Graeme Smith collected his second successive award as one of the five Mutual & Federal Cricketers of the Year. Smith was honoured together with Herschelle Gibbs, Makhaya Ntini, Shaun Pollock and Jacques Rudolph at the launch of the 50th edition of the Mutual & Federal South African Cricket Annual.
Rudolph is the only first-time winner of the award. Pollock was recognised for the fourth time, while Gibbs and Ntini joined Smith in being honoured for the second time.
Smith became South Africa's youngest Test captain when he was appointed at the age of 22. He led the country to a Test series win in Bangladesh but it was his deeds on a tour of England that attracted international attention. He made a South African Test record score of 277 in the first Test at Birmingham and followed up with 259 in the second Test at Lord's, becoming only the fourth batsman in history to make double centuries in two successive Tests. Smith also won acclaim for his dynamic captaincy.
Gibbs, Smith's opening partner, moved into the top echelon of world batsmen with a succession of exciting innings during the year. He was also among a handful of South Africans to enhance his reputation during a disappointing World Cup campaign by the national team.
Gibbs equalled the world record when he made three successive limited-overs international centuries at the beginning of last season. In the World Cup he hammered 384 runs at an average of 96, scoring at better than a run a ball, including a spectacular innings of 143 against New Zealand at the Wanderers.
In Test matches, he made hundreds against Bangladesh, Pakistan and England, making a career-best 228 against Pakistan at Newlands. He and Smith shared a South African record opening stand of 368 in the same match.
Ntini was South Africa's outstanding fast bowler and was the country 's leading wicket-taker in four successive Test series, against Bangladesh, Sri Lanka, Pakistan and England.

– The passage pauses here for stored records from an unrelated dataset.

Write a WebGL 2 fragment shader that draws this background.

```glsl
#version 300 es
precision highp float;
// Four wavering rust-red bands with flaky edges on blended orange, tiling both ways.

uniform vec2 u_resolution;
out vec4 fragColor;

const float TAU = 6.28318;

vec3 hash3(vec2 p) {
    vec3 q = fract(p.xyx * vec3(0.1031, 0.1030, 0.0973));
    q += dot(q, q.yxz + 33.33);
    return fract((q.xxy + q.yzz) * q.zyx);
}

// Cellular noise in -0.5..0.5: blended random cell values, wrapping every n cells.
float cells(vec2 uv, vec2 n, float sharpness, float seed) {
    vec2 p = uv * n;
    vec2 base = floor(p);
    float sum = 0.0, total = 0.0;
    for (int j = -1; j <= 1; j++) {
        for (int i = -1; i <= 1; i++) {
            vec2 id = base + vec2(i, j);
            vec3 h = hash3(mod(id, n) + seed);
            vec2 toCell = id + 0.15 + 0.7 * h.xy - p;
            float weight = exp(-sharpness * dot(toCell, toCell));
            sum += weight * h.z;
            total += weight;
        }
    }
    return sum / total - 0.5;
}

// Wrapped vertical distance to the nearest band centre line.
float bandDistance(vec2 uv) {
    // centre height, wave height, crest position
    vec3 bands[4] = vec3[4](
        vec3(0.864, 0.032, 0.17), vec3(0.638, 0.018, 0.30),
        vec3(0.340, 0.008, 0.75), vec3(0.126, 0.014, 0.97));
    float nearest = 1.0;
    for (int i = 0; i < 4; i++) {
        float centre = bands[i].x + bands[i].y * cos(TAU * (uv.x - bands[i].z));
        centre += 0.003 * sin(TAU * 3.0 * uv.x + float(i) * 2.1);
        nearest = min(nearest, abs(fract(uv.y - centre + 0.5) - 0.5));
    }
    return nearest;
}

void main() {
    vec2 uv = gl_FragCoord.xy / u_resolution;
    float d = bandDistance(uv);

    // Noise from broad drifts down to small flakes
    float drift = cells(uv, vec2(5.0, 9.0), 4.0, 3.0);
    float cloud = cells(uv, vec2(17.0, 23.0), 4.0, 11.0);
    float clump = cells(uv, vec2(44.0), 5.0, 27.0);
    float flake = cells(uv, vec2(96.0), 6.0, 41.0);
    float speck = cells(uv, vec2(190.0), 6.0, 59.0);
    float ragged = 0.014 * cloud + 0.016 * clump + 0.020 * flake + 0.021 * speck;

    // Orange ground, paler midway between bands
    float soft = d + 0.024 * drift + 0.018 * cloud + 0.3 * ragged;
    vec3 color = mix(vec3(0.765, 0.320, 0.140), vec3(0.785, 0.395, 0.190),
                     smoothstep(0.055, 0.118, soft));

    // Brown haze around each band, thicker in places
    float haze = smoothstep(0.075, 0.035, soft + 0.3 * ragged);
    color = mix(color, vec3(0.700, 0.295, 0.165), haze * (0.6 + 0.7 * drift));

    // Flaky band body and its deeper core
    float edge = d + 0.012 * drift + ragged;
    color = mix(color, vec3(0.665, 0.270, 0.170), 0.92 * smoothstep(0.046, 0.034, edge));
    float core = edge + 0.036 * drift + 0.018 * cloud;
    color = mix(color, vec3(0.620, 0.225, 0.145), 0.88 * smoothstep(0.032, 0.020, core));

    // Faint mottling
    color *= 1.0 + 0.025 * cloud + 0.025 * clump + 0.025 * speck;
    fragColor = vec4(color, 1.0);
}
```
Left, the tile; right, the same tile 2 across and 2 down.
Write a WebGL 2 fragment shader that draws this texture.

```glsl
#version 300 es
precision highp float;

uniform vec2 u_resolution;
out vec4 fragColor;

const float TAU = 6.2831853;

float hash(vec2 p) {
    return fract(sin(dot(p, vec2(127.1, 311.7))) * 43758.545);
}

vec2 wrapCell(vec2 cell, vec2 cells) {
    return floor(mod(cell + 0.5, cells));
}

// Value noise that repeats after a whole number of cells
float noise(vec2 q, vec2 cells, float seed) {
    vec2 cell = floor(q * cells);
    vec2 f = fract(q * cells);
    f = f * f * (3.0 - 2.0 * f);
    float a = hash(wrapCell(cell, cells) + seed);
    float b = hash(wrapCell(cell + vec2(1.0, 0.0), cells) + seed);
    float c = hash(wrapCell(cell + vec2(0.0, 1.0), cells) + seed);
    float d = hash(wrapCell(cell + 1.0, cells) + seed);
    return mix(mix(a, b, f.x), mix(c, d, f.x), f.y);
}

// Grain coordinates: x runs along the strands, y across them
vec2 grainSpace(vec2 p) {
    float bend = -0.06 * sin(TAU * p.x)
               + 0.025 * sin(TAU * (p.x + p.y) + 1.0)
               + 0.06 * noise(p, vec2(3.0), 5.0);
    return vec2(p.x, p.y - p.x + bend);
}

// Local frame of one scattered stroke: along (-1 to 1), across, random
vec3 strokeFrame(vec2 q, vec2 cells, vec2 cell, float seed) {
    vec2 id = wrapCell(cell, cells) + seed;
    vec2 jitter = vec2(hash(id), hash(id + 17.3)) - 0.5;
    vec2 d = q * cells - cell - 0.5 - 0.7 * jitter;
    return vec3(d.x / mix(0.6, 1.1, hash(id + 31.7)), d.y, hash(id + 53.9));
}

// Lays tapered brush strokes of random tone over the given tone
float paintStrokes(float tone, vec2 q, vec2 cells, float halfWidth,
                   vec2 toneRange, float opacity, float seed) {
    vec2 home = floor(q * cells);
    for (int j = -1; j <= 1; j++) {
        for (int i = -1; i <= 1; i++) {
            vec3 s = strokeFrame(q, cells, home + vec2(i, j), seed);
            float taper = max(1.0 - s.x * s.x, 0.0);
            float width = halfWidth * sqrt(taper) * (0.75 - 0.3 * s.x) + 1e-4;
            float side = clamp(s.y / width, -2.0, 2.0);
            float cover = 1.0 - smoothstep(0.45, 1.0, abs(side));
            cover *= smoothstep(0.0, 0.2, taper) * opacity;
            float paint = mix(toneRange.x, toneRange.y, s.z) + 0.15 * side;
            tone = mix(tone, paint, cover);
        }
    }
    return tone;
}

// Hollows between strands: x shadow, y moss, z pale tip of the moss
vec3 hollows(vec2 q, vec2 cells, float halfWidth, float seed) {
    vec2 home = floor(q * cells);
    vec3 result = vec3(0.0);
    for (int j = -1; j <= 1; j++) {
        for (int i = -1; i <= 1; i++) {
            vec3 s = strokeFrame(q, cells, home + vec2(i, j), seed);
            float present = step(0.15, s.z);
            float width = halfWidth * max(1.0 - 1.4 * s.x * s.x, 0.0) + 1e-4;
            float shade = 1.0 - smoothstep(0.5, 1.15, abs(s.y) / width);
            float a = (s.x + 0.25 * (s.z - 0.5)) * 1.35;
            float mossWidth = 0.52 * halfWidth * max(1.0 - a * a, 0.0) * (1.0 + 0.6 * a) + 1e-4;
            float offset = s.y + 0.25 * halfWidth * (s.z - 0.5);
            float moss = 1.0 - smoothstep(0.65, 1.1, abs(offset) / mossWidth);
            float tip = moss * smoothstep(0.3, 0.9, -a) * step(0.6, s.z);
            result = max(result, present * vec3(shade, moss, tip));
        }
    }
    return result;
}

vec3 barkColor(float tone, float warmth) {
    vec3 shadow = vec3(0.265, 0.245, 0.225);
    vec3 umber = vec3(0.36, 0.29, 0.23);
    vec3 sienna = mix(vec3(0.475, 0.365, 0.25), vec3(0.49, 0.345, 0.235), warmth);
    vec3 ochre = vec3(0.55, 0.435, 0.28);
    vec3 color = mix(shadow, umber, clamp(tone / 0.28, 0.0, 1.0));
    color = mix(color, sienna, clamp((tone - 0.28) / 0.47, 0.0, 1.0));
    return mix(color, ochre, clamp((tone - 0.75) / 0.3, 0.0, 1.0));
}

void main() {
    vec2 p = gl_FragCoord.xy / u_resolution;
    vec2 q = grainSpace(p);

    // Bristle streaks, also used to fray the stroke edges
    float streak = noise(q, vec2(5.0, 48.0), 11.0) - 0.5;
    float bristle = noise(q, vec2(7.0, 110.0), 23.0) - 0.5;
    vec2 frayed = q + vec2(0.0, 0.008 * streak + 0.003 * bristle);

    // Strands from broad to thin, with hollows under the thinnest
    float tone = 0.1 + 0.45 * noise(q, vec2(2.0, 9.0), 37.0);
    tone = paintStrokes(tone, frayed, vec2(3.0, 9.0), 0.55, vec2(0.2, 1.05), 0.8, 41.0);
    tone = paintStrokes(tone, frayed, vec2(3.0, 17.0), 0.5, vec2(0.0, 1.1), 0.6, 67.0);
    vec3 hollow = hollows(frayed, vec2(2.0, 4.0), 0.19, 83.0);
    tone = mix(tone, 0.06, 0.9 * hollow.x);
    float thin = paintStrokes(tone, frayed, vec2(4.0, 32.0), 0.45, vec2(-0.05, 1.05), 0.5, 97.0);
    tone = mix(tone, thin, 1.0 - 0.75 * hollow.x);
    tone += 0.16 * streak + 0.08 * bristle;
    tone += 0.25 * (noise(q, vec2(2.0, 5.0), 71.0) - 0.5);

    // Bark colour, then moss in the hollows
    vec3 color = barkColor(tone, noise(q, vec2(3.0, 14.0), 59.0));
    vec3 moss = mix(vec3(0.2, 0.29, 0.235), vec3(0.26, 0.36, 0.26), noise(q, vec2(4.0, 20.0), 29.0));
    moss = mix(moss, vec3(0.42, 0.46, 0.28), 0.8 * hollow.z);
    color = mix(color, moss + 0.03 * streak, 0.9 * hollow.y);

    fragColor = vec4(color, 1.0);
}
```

He also took most wickets for South Africa in the World Cup. Among the highlights of Ntini's year was his performance in the Test against England at Lord's when he became the first South African to take ten wickets in a match there, marking the feat by kissing the turf.
Pollock bowled superbly throughout a difficult year during which he lost the captaincy after South Africa's failure in the World Cup. He displayed tremendous dignity and his personal performances and his loyalty to the team were never in doubt despite his change in status.

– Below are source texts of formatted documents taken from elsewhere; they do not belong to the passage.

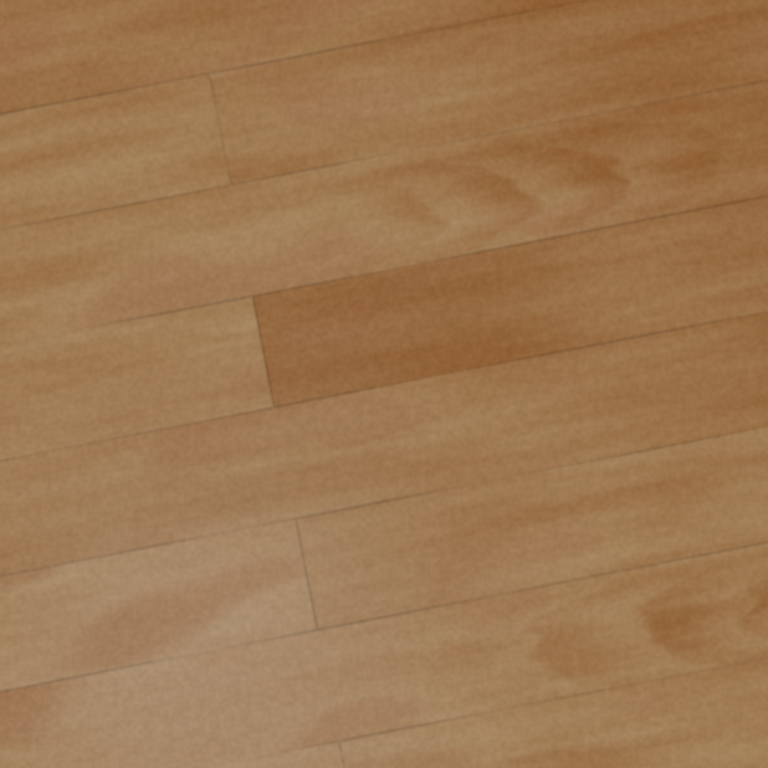
Reproduce this texture procedurally as a WebGL 1 fragment shader.

```glsl
precision highp float;

uniform vec2 u_resolution;

#define ANGLE 0.192
#define BOARD_SIZE vec2(1.5, 0.1476)
#define BOARD_ORIGIN vec2(0.44, -0.05)
#define SEAM_WIDTH 0.0019
#define SEAM_DEPTH 0.13
#define SOFTNESS 0.0011
#define GRAIN 0.44
#define FIGURE 0.62
#define DARK_WOOD vec3(0.570, 0.382, 0.215)
#define TAN_WOOD vec3(0.646, 0.514, 0.358)
#define PALE_SHEEN vec3(0.680, 0.582, 0.485)
#define RED_STAIN vec3(0.590, 0.400, 0.270)

float hash(vec2 p) {
  return fract(sin(dot(p, vec2(127.1, 311.7))) * 4375.85);
}

vec2 gradient(vec2 cell) {
  float a = 6.2832 * hash(cell);
  return vec2(cos(a), sin(a));
}

float noise(vec2 p) {
  vec2 i = floor(p), f = p - i;
  vec2 w = f * f * f * (f * (f * 6.0 - 15.0) + 10.0);
  vec2 e = vec2(1.0, 0.0);
  float low = mix(dot(gradient(i), f), dot(gradient(i + e), f - e), w.x);
  float high = mix(dot(gradient(i + e.yx), f - e.yx), dot(gradient(i + 1.0), f - 1.0), w.x);
  return mix(low, high, w.y);
}

// Nested arches on every fourth row, their tips reversing each time
float archFigure(float along, float across, float row, float wobble) {
  float present = 1.0 - step(0.5, mod(row, 4.0));
  float facing = mod(row, 8.0) < 0.5 ? 1.0 : -1.0;
  float d = across - 0.45;
  float ring = fract((facing * (along - 0.83) - 0.5 * d * d) * 7.5 + wobble);
  float shade = smoothstep(0.0, 0.15, ring) * (1.0 - smoothstep(0.15, 0.95, ring));
  float reach = exp(-pow((along - 0.85) / 0.24, 2.0) - pow(d / 0.38, 2.0));
  return present * (shade - 0.2) * reach;
}

vec3 floorColor(vec2 p) {
  // Tilted board grid with alternate rows shifted by half a board
  float c = cos(ANGLE), s = sin(ANGLE);
  vec2 q = vec2(c * p.x + s * p.y, c * p.y - s * p.x);
  vec2 grid = (q - BOARD_ORIGIN) / BOARD_SIZE;
  float row = floor(grid.y);
  grid.x += 0.5 * (1.0 - mod(row, 2.0));
  vec2 board = floor(grid);
  vec2 local = grid - board;
  float seed = hash(board + 7.3);
  vec2 shift = vec2(seed * 17.0, seed * 31.0);

  // Grain stretched along each board
  float broad = noise(q * vec2(2.2, 15.0) + shift);
  float streak = noise(q * vec2(4.0, 42.0) + shift * 1.7 + broad);
  float fine = noise(q * vec2(11.0, 120.0) + shift);
  float patches = noise(q * vec2(4.5, 9.0) + shift.yx);

  // Tone per board: alternating rows, lighter left boards, one dark board
  float tone = 0.72 + 0.16 * (seed - 0.5) + 0.13 * cos(1.5708 * row);
  tone += 0.16 * step(board.x, -0.5);
  float darkBoard = 1.0 - step(0.5, distance(board, vec2(0.0, 3.0)));
  tone -= 0.62 * darkBoard * (1.0 - smoothstep(0.66, 1.02, q.x));

  // Light falls off to the upper right
  tone -= 0.58 * smoothstep(1.25, 2.05, p.x + 1.1 * p.y);
  tone += GRAIN * (1.3 * broad + 0.75 * streak + 0.35 * fine + 0.6 * patches);
  tone -= FIGURE * archFigure(q.x, local.y, row, 0.6 * broad + 0.3 * streak);
  vec3 color = mix(DARK_WOOD, TAN_WOOD, clamp(tone, -0.08, 1.3));

  // Soft reflection and reddish stains
  vec2 glare = p - vec2(0.27, 0.12);
  color = mix(color, PALE_SHEEN, 0.62 * exp(-9.0 * dot(glare, glare)));
  float stain = smoothstep(0.06, 0.42, patches + 0.4 * broad);
  color = mix(color, RED_STAIN, 0.5 * stain * (1.0 - 0.7 * p.x));

  // Thin seams that fade in and out
  vec2 edge = min(local, 1.0 - local) * BOARD_SIZE;
  float gap = 1.0 - smoothstep(0.2 * SEAM_WIDTH, 1.7 * SEAM_WIDTH, min(edge.x, edge.y));
  float wear = clamp(0.6 + 1.5 * noise(q * vec2(5.0, 3.0) + 4.0), 0.12, 1.0);
  return color * (1.0 - SEAM_DEPTH * gap * wear);
}

void main() {
  vec2 p = gl_FragCoord.xy / u_resolution.y;
  float spread = max(SOFTNESS, 0.33 / u_resolution.y);

  // Average neighbouring samples for soft edges
  vec3 color = vec3(0.0);
  for (int y = -1; y <= 1; y++) {
    for (int x = -1; x <= 1; x++) {
      color += floorColor(p + vec2(float(x), float(y)) * spread);
    }
  }
  color /= 9.0;

  // Faint surface mottling
  color += 0.026 * noise(p * 150.0) + 0.022 * noise(p * 70.0 + 9.0);
  gl_FragColor = vec4(color, 1.0);
}
```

During the year, Pollock broke Allan Donald's record for most wickets for South Africa in one-day internationals and he became the second South African after Donald to take 300 wickets in Test cricket. He had the lowest average of runs per wicket of all players in the world to achieve the feat. Pollock was also in excellent batting form during the year, making 405 runs at an average of 81 in Test matches.
Rudolph made a sensational entrance into Test cricket when he scored 222 not out against Bangladesh at Chittagong, the second-highest score in Test history on debut. It was a triumph of determination and perseverance for a player whose career had been dogged by bad luck. Twice he had been set to make his Test debut, only for the honour to be snatched away from him by circumstances beyond his control. When he did get his chance, he took full advantage, showing outstanding concentration. Rudolph and Boeta Dippenaar shared an unbeaten third-wicket partnership of 429, the highest for any wicket by South Africa and the fifth highest of all time in Test cricket.
Colin Bryden, editor of the Mutual & Federal Annual, said it had been difficult to settle on five players after an exceptionally busy year for the national team. Among other players who had made strong claims were Jacques Kallis, Gary Kirsten, Boeta Dippenaar, Andrew Hall and Alan Dawson.